── Source information ──

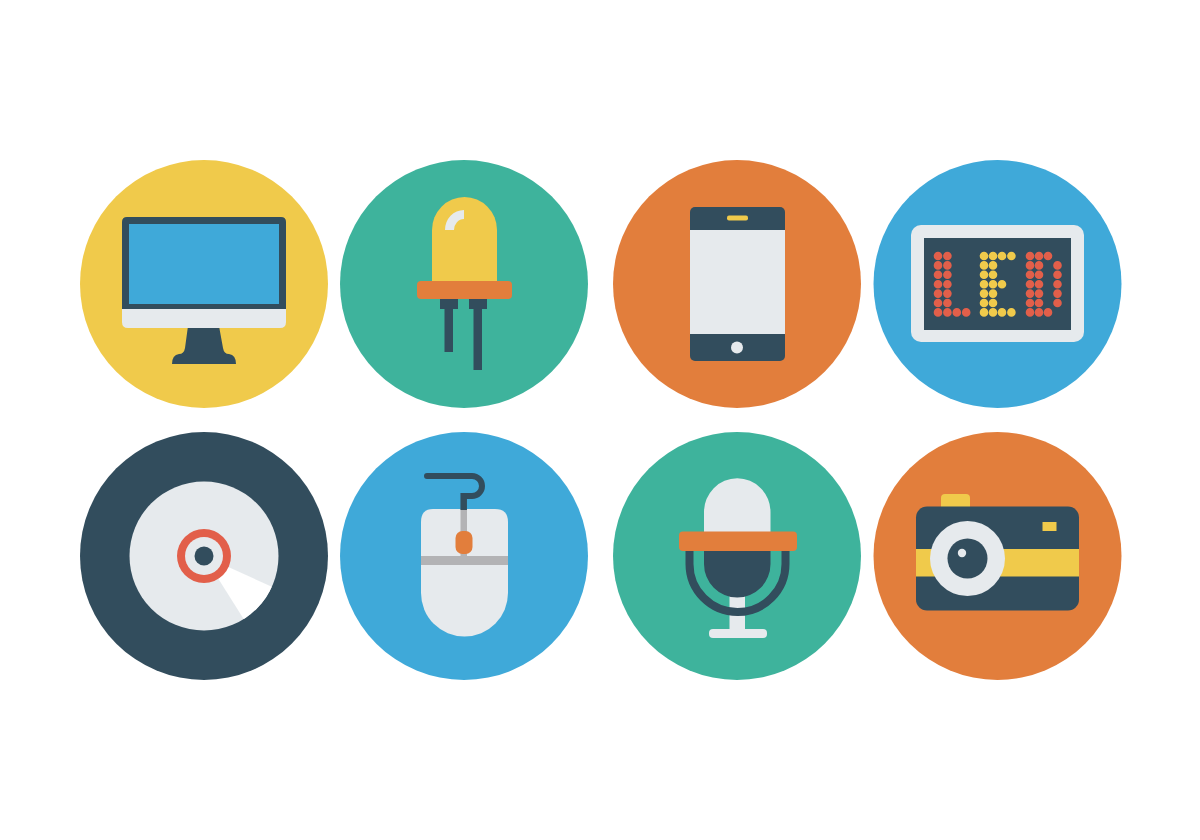
<!DOCTYPE html>
<html lang="en">
<head>
<meta charset="utf-8">
<title>Flat device icons</title>
<style>
:root {
  --yellow: #f0ca4b;
  --green: #3eb39c;
  --orange: #e27e3c;
  --blue: #3fa9d9;
  --navy: #324d5d;
  --light: #e6eaed;
  --red: #e25f4a;
  --grey: #b3b3b5;
  --white: #fff;
}
html, body { margin: 0; overflow: hidden; background: var(--white); }
svg { display: block; width: 1200px; height: 840px; }
.yellow { fill: var(--yellow); }
.green { fill: var(--green); }
.orange { fill: var(--orange); }
.blue { fill: var(--blue); }
.navy { fill: var(--navy); }
.light { fill: var(--light); }
.red { fill: var(--red); }
.grey { fill: var(--grey); }
.white { fill: var(--white); }
.line { fill: none; stroke: var(--navy); }
.dots { fill: none; stroke-width: 8.6; stroke-linecap: round; stroke-dasharray: 0 9.4; }
.dots-red { stroke: var(--red); }
.dots-yellow { stroke: var(--yellow); }
</style>
</head>
<body>
<svg viewBox="0 0 1200 840" role="img" aria-label="Eight round icons of electronic devices">
  <defs>
    <circle id="badge" r="124"/>
    <clipPath id="disc-edge"><circle cx="204" cy="556" r="74.5"/></clipPath>
  </defs>

  <g id="monitor">
    <use href="#badge" x="204" y="284" class="yellow"/>
    <path class="navy" d="M188 326H219L223 348Q224 354 229 354Q236 355 236 364H172Q172 355 179 354Q184 354 185 348Z"/>
    <path class="light" d="M122 308H286V322Q286 328 280 328H128Q122 328 122 322Z"/>
    <path class="navy" d="M122 309V222Q122 217 127 217H281Q286 217 286 222V309Z"/>
    <rect class="blue" x="129" y="224" width="150" height="80"/>
  </g>

  <g id="diode">
    <use href="#badge" x="464" y="284" class="green"/>
    <path class="navy" d="M440 298H458V309H453V352H444.5V309H440Z"/>
    <path class="navy" d="M469 298H487V309H482V370H473.5V309H469Z"/>
    <path class="yellow" d="M432 282V230A32.5 33 0 0 1 497 230V282Z"/>
    <path class="light" d="M445 230A19 20 0 0 1 464 210V219A10 11 0 0 0 454 230Z"/>
    <rect class="orange" x="417" y="281" width="95" height="18" rx="4"/>
  </g>

  <g id="phone">
    <use href="#badge" x="737" y="284" class="orange"/>
    <rect class="navy" x="690" y="207" width="95" height="154" rx="5"/>
    <rect class="light" x="690" y="230" width="95" height="104"/>
    <rect class="yellow" x="727" y="215.5" width="21" height="5" rx="2"/>
    <circle class="light" cx="737" cy="347.5" r="6"/>
  </g>

  <g id="led-display" role="img" aria-label="LED">
    <use href="#badge" x="997.5" y="284" class="blue"/>
    <rect class="light" x="911" y="225" width="173" height="117" rx="10"/>
    <rect class="navy" x="924" y="238" width="147" height="92"/>
    <g id="letter-l" class="dots dots-red">
      <path d="M938 256V313M947.4 256V313M956.8 312.4H967"/>
    </g>
    <g id="letter-e" class="dots dots-yellow">
      <path d="M984 256V313M993 256V313M1002 256H1012M1002 284.2H1003M1002 312.4H1012"/>
    </g>
    <g id="letter-d" class="dots dots-red">
      <path d="M1030 256V313M1039 256V313M1048 256H1049M1048 312.4H1049M1057.5 265.4V304"/>
    </g>
  </g>

  <g id="disc">
    <use href="#badge" x="204" y="556" class="navy"/>
    <circle class="light" cx="204" cy="556" r="74.5"/>
    <path class="white" clip-path="url(#disc-edge)" d="M204 556L290 595L255 637Z"/>
    <circle class="red" cx="204" cy="556" r="27"/>
    <circle class="light" cx="204" cy="556" r="19"/>
    <circle class="navy" cx="204" cy="556" r="9.5"/>
  </g>

  <g id="mouse">
    <use href="#badge" x="464" y="556" class="blue"/>
    <path class="light" d="M433 509H495Q508 509 508 522V593A43.5 43.5 0 0 1 421 593V522Q421 509 433 509Z"/>
    <rect class="grey" x="421" y="556" width="87" height="9"/>
    <rect class="grey" x="460.5" y="509" width="6.5" height="50"/>
    <path class="line" stroke-width="6" stroke-linecap="round" d="M427 476H472A10 10 0 0 1 472 496H464"/>
    <path class="line" stroke-width="6.5" d="M463.7 493V510"/>
    <rect class="orange" x="455.5" y="531" width="17" height="23" rx="7"/>
  </g>

  <g id="microphone">
    <use href="#badge" x="737" y="556" class="green"/>
    <path class="light" d="M704 533V512A33 33.5 0 0 1 770.5 512V533Z"/>
    <rect class="light" x="729.5" y="594" width="15.5" height="38"/>
    <rect class="light" x="709" y="629" width="58" height="9" rx="4"/>
    <path class="navy" d="M704 548H770.5V564A33.2 33.5 0 0 1 704 564Z"/>
    <path class="line" stroke-width="8" d="M689.5 548V564A48 48 0 0 0 785.5 564V548"/>
    <rect class="orange" x="679" y="531.5" width="118" height="19.5" rx="4"/>
  </g>

  <g id="camera">
    <use href="#badge" x="997.5" y="556" class="orange"/>
    <path class="yellow" d="M941 508V498Q941 494 945 494H966Q970 494 970 498V508Z"/>
    <rect class="navy" x="916" y="506.5" width="163" height="104" rx="11"/>
    <rect class="yellow" x="916" y="549" width="163" height="27.5"/>
    <rect class="yellow" x="1042.5" y="522" width="14" height="9"/>
    <circle class="light" cx="967.5" cy="558.5" r="37.5"/>
    <circle class="navy" cx="967.5" cy="558.5" r="20"/>
    <circle class="light" cx="962" cy="553" r="4.2"/>
  </g>
</svg>
</body>
</html>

───

**Exercise:**
Note how many lines in the material contain the string "href", and give that number alone.

**Written solution:**
8